> **Directions**
Tally the lines below that contain the word "project", then give the tally and nothing more.

== Data records

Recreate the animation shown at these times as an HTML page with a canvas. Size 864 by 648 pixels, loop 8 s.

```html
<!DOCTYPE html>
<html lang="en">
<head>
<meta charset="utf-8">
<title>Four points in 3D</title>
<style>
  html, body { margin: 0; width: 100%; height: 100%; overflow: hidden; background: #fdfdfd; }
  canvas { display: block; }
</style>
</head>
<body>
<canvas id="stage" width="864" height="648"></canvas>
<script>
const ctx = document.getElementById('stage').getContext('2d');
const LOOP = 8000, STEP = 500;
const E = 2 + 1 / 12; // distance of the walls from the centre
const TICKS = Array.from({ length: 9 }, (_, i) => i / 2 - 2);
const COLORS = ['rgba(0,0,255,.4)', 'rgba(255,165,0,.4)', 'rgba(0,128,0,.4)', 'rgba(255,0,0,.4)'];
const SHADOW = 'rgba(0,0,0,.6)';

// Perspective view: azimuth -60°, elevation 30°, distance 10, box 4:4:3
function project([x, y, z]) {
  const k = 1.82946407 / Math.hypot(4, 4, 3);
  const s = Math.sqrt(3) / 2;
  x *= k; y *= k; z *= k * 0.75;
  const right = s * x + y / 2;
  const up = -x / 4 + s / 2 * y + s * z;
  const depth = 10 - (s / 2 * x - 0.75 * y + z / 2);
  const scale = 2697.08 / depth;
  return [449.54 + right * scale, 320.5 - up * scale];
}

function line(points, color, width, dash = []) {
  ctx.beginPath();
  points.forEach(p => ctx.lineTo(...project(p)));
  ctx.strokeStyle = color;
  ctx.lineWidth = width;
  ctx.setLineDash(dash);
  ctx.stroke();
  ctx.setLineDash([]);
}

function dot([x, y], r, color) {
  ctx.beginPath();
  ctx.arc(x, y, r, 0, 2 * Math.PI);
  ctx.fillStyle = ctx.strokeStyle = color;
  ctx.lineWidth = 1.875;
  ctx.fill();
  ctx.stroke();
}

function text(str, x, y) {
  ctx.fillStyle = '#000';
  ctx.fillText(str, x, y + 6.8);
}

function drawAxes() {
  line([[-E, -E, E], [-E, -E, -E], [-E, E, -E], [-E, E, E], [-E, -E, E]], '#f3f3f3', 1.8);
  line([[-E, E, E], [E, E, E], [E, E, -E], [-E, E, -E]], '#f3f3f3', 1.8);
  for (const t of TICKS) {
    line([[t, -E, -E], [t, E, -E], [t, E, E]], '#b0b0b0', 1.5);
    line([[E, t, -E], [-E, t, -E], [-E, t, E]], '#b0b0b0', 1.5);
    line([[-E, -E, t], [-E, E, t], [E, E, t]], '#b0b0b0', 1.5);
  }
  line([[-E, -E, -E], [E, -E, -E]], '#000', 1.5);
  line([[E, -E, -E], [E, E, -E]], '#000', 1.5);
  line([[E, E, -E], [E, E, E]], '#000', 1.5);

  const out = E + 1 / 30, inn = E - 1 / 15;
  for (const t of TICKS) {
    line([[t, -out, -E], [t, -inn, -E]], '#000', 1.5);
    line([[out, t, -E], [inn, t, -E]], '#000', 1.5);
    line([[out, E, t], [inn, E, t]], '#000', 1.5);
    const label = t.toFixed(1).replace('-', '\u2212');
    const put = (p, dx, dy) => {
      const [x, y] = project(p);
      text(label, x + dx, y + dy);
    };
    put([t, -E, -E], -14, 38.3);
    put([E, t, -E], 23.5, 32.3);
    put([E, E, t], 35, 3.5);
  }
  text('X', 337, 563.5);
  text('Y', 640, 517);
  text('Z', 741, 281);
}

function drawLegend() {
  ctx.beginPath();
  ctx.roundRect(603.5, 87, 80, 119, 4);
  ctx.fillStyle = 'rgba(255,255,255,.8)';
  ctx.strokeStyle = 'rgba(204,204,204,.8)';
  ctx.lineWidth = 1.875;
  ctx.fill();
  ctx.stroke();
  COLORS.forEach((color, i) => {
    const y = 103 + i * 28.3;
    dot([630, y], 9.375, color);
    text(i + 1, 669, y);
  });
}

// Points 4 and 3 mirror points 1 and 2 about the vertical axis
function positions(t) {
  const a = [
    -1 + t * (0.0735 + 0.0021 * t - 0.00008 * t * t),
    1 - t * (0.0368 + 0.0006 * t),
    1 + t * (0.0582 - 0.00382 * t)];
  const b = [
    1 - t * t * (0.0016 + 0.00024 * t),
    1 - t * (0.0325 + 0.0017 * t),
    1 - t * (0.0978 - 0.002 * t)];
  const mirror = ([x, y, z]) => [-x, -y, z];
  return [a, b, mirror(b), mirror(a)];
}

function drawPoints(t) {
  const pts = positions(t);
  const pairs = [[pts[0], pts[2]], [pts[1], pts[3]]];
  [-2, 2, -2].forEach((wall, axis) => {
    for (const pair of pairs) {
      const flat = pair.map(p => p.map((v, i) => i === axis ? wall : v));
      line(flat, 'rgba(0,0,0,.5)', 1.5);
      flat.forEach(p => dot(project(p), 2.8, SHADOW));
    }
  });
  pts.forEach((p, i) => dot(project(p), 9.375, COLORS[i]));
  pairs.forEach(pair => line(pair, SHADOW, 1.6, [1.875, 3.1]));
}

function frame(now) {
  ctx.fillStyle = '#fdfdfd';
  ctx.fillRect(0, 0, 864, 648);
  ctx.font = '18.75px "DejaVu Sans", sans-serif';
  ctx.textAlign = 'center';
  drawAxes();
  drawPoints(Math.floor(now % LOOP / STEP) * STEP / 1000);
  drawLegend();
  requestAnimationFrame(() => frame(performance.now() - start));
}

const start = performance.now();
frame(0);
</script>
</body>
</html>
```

====

> **Output of the task**
5